__What needs to be done__. Write out each line from the data below that includes the word "body".

___ Data for analysis

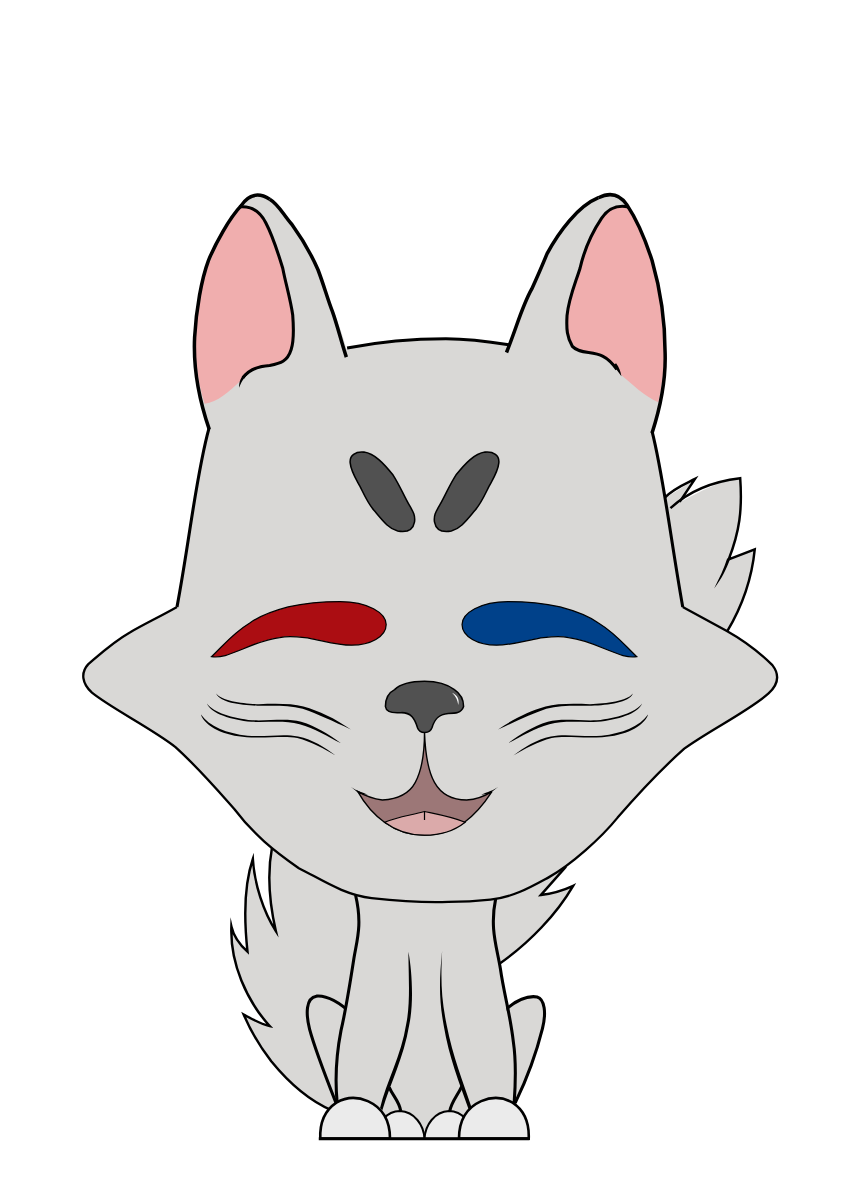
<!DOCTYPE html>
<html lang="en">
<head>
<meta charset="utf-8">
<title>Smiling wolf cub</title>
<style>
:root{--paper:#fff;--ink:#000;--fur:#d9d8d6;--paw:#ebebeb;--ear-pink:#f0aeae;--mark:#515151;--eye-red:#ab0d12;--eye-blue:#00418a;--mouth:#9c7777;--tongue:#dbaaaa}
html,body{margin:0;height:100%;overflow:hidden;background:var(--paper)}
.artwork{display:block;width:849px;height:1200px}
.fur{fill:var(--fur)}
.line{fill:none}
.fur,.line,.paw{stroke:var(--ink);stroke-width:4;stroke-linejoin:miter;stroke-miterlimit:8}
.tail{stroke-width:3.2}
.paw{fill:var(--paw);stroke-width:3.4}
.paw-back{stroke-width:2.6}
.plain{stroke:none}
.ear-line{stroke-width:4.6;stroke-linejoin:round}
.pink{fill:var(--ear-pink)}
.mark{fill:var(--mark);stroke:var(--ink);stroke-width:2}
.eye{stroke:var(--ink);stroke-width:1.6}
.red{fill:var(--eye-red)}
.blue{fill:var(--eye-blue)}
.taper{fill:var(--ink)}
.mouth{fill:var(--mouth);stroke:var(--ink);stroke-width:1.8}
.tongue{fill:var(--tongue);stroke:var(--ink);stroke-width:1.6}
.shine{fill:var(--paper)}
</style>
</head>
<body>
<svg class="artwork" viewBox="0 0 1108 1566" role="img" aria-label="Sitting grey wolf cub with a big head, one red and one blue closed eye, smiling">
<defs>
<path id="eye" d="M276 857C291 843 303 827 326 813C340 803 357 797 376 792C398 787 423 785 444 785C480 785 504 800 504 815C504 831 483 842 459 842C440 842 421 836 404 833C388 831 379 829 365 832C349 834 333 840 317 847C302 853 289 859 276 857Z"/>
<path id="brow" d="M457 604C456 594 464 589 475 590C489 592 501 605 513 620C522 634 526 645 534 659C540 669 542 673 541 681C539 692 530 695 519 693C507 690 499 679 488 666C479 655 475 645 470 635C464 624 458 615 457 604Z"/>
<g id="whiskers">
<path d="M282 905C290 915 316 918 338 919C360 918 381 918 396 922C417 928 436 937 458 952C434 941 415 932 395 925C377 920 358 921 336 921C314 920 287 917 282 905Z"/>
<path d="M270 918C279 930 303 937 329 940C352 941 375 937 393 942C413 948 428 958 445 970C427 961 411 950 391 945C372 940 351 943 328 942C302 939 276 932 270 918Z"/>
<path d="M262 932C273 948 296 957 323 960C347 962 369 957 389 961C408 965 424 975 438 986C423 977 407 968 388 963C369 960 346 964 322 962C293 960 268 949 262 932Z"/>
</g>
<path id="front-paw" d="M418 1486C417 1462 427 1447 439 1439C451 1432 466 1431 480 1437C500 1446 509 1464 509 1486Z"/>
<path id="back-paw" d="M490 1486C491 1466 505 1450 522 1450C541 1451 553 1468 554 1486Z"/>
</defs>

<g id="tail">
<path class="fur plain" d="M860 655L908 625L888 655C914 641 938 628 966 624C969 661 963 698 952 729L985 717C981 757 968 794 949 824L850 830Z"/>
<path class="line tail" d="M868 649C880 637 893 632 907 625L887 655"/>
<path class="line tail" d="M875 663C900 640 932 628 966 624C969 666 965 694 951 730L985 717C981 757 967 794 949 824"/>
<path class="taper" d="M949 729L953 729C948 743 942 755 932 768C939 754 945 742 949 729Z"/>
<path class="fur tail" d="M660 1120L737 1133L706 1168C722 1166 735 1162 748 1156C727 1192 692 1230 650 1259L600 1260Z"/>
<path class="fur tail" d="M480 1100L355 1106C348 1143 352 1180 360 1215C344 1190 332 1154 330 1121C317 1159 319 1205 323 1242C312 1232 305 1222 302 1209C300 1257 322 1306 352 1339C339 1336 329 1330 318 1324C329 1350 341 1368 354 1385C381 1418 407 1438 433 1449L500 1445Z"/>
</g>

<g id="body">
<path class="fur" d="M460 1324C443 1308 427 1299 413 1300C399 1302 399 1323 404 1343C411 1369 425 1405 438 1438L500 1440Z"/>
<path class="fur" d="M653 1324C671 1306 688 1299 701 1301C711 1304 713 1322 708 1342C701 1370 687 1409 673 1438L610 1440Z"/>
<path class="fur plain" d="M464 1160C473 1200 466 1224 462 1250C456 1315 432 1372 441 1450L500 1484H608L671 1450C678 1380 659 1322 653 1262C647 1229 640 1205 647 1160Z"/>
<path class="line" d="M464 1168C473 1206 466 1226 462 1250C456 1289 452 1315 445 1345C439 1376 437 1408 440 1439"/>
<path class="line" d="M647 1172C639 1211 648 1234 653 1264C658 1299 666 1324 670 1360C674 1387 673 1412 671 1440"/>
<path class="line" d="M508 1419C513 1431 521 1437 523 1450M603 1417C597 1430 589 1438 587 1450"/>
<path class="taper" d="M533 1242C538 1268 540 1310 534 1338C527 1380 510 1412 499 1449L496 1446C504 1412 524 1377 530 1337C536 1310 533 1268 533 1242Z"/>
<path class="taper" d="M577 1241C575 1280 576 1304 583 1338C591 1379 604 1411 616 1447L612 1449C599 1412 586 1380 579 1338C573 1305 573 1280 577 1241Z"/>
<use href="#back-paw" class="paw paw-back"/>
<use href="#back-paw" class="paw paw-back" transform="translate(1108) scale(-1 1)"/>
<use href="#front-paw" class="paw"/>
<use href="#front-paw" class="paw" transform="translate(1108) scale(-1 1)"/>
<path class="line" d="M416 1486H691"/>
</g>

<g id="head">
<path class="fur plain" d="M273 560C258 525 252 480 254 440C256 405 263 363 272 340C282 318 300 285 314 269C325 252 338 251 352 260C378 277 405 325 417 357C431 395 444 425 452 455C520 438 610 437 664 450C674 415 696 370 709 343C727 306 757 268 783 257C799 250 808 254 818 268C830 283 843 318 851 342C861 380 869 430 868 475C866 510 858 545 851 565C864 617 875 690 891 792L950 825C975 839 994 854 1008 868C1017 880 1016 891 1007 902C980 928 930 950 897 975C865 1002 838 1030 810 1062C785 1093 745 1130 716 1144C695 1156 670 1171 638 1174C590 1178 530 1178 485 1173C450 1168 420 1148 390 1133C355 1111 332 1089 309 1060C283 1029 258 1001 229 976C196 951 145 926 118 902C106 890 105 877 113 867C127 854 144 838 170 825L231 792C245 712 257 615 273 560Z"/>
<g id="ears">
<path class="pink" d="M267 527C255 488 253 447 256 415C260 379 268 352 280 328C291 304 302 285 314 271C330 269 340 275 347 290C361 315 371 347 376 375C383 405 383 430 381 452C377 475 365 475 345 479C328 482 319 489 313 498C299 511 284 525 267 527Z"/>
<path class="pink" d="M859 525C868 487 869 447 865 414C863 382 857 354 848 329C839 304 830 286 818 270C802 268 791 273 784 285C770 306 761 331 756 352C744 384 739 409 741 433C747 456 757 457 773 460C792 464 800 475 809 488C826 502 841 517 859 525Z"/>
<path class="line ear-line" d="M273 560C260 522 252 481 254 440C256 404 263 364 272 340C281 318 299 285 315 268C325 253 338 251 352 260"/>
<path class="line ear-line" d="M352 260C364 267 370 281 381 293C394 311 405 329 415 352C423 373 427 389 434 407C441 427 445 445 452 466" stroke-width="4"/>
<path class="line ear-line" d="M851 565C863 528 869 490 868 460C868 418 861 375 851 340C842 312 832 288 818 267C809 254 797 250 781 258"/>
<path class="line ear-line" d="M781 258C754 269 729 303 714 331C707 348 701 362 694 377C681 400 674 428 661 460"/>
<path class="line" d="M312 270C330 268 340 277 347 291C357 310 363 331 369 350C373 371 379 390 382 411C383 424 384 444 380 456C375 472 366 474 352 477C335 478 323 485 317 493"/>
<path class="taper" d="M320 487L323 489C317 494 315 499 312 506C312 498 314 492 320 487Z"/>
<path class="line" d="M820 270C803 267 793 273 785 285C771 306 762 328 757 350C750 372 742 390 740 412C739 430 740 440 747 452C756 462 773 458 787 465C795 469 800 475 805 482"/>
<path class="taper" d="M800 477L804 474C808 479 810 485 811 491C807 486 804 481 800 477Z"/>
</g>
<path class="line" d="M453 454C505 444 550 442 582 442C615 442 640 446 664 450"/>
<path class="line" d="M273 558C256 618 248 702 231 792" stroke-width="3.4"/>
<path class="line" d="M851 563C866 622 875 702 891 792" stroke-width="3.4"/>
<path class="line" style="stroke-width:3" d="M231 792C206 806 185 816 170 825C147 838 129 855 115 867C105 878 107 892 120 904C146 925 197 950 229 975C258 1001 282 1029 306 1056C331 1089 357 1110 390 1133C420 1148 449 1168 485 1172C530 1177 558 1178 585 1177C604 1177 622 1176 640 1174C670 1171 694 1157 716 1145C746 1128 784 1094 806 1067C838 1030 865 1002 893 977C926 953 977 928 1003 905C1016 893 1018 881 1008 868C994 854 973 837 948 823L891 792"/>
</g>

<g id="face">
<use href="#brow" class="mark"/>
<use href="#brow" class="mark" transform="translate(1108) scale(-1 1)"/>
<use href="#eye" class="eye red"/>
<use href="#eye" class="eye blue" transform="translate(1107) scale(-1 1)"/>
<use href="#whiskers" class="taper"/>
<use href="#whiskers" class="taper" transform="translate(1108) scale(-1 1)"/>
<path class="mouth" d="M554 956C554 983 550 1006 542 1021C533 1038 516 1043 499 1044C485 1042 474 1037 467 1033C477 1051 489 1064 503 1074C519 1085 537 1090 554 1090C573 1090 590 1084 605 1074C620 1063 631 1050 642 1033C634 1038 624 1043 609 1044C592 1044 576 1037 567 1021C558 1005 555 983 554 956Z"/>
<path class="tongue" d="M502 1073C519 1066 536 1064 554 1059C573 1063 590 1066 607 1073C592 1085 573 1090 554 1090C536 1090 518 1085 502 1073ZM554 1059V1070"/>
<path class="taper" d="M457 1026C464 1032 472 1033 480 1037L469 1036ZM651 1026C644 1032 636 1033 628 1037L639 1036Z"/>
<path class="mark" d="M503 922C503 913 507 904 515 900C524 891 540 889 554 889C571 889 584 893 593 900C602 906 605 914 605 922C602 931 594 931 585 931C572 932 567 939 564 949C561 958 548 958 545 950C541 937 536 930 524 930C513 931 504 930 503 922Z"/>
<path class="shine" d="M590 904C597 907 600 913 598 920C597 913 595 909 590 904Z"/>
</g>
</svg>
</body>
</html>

______
___ Data for analysis

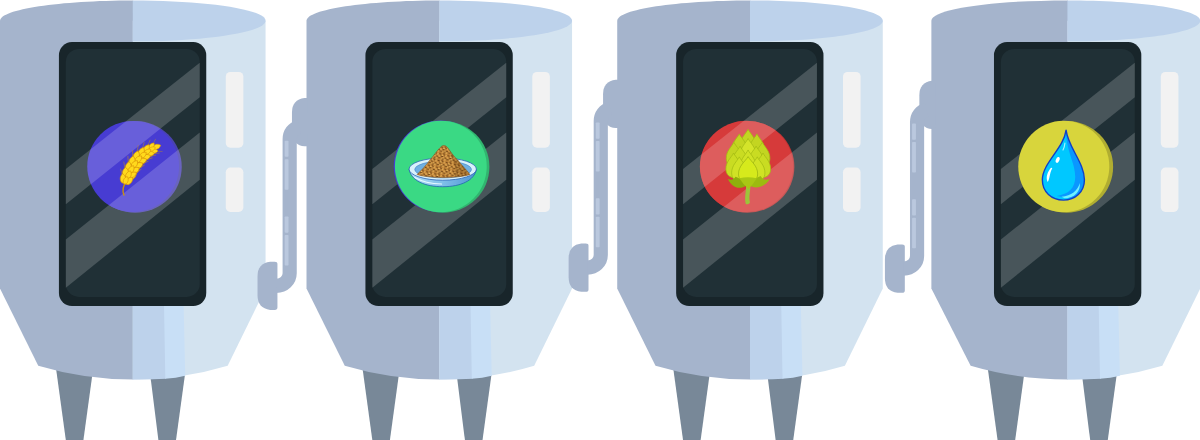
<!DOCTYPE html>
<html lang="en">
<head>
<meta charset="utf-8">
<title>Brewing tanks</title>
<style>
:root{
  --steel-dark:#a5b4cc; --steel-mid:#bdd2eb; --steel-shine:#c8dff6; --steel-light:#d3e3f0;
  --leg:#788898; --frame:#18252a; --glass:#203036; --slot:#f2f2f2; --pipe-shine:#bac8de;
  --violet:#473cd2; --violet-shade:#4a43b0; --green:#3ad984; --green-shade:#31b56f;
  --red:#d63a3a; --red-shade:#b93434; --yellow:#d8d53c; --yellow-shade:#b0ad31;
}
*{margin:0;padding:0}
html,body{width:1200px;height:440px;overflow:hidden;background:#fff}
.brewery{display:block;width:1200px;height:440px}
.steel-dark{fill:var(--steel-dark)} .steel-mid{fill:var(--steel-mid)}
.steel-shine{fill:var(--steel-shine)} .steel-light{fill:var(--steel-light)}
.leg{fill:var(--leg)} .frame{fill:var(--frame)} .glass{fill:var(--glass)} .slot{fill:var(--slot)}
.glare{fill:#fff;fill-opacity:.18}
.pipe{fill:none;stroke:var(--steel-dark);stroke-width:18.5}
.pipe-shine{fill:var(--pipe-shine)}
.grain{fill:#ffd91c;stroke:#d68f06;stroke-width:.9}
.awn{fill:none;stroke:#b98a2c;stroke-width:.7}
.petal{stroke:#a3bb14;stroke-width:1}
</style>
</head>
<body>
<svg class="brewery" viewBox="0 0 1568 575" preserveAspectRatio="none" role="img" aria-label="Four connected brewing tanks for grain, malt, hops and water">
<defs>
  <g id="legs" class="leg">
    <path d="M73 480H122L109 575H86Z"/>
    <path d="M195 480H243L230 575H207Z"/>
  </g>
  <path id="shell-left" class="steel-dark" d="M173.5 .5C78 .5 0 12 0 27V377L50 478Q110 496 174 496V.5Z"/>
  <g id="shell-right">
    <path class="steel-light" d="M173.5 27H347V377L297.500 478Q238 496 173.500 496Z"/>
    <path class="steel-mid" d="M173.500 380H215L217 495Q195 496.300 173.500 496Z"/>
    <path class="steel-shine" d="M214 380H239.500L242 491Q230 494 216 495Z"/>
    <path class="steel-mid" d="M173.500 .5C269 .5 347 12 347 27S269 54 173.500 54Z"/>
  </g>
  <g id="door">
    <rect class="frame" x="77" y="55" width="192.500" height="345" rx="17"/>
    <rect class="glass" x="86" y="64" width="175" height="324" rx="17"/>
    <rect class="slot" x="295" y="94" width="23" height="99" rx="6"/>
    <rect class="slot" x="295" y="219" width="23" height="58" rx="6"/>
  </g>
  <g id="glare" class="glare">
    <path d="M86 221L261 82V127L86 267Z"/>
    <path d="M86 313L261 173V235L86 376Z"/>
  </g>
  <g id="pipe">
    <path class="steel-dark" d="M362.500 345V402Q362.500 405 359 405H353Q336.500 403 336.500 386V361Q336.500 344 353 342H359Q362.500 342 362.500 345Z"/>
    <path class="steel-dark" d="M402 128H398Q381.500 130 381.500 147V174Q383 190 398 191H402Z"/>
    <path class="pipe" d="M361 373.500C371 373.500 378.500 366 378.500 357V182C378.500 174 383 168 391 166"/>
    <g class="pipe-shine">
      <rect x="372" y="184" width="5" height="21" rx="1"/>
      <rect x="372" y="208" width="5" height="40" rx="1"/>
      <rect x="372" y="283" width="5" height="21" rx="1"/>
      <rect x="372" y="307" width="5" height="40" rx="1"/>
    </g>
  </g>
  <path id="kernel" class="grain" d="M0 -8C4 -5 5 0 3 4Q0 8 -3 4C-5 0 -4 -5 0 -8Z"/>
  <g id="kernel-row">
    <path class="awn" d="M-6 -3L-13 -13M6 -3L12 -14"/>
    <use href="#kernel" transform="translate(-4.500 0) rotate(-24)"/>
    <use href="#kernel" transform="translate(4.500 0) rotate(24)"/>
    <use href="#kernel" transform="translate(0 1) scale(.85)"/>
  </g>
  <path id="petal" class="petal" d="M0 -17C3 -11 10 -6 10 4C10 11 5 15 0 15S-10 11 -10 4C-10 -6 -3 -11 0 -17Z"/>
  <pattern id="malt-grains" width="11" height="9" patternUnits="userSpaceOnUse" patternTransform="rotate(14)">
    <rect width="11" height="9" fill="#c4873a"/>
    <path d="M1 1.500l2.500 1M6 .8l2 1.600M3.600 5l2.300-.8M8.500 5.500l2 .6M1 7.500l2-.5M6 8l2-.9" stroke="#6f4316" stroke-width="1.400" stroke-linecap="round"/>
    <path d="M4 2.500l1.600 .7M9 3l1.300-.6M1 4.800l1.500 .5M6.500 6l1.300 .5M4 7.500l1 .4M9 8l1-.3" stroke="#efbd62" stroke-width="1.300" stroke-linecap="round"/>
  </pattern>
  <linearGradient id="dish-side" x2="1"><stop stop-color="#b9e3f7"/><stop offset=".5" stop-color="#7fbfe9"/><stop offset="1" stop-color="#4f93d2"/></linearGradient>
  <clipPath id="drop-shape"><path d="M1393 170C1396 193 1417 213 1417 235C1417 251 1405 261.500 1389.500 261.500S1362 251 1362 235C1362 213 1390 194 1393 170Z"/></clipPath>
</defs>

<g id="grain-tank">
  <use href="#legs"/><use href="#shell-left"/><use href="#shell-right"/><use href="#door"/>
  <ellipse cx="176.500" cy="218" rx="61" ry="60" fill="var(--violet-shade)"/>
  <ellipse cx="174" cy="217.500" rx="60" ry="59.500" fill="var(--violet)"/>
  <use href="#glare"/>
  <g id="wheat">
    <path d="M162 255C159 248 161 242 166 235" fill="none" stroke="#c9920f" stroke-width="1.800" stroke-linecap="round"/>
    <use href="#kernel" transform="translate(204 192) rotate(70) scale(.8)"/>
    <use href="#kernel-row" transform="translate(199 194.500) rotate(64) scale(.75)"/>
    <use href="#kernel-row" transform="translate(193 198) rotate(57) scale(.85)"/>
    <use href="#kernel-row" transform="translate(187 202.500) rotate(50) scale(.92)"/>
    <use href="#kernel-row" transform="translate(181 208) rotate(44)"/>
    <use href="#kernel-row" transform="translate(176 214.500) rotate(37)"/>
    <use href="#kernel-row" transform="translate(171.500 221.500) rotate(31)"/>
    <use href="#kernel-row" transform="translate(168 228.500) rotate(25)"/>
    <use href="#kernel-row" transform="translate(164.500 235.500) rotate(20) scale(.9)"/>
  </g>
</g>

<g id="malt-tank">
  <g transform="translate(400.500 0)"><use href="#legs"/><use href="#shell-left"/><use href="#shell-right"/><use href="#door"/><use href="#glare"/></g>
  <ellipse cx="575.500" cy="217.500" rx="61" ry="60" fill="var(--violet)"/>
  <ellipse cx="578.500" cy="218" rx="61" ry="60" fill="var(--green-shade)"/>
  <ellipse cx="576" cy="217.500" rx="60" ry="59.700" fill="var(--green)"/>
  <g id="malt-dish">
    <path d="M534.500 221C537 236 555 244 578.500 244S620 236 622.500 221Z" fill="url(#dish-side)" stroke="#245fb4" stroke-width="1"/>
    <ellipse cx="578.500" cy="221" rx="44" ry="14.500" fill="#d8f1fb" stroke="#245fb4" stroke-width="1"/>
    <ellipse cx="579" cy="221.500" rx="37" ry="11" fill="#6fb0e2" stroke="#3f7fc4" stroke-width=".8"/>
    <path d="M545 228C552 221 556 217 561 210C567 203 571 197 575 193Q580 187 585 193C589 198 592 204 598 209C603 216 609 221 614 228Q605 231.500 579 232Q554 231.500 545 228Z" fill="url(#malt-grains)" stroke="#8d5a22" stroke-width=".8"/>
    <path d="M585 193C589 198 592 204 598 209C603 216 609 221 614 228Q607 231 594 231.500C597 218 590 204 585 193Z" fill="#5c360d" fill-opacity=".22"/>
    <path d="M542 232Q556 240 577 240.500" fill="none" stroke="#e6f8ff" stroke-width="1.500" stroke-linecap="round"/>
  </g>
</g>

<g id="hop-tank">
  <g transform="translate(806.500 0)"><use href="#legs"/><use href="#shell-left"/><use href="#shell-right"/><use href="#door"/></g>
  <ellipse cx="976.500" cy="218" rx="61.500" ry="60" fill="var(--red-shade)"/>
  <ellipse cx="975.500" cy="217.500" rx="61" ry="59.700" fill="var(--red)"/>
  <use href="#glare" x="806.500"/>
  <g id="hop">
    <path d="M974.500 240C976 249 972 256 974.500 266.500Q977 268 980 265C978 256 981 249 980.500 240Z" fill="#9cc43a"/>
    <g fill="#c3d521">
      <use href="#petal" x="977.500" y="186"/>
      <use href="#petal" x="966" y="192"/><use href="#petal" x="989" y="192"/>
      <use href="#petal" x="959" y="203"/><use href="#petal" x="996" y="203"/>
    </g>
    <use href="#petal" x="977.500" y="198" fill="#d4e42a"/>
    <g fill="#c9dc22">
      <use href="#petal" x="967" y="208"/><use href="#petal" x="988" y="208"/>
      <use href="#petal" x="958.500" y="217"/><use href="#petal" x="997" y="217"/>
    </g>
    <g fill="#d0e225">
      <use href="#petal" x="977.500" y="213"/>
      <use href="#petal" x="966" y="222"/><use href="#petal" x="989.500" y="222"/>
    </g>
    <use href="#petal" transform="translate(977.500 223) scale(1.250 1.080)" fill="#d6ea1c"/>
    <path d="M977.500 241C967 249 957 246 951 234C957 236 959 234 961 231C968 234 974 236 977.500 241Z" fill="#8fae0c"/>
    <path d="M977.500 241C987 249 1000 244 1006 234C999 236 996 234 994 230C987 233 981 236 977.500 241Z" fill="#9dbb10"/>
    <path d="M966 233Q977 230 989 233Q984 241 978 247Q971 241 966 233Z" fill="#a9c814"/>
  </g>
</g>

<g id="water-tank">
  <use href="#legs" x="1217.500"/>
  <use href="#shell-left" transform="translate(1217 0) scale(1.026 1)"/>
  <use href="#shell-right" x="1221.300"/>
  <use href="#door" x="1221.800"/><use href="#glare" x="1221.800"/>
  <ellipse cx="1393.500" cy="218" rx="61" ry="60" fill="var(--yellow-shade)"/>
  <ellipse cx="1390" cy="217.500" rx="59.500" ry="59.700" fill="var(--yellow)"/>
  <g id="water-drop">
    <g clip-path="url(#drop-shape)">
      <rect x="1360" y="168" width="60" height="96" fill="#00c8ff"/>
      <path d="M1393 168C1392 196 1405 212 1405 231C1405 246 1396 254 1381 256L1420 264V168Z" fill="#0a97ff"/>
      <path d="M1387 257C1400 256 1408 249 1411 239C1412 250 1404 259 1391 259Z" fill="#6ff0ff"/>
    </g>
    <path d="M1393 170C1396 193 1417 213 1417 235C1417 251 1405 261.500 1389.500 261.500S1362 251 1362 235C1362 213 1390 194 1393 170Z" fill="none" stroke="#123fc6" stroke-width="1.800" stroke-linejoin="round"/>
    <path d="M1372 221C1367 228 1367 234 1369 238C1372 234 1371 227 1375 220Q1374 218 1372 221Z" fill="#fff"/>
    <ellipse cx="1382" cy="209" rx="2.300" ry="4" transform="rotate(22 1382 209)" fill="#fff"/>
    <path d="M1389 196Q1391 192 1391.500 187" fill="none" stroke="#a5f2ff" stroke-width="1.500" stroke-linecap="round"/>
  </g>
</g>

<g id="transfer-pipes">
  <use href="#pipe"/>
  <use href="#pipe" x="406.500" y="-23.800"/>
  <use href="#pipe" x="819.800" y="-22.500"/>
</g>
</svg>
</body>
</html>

______

__Result for this exercise__.
html,body{margin:0;height:100%;overflow:hidden;background:var(--paper)}
<body>
<g id="body">
</body>
html,body{width:1200px;height:440px;overflow:hidden;background:#fff}
<body>
</body>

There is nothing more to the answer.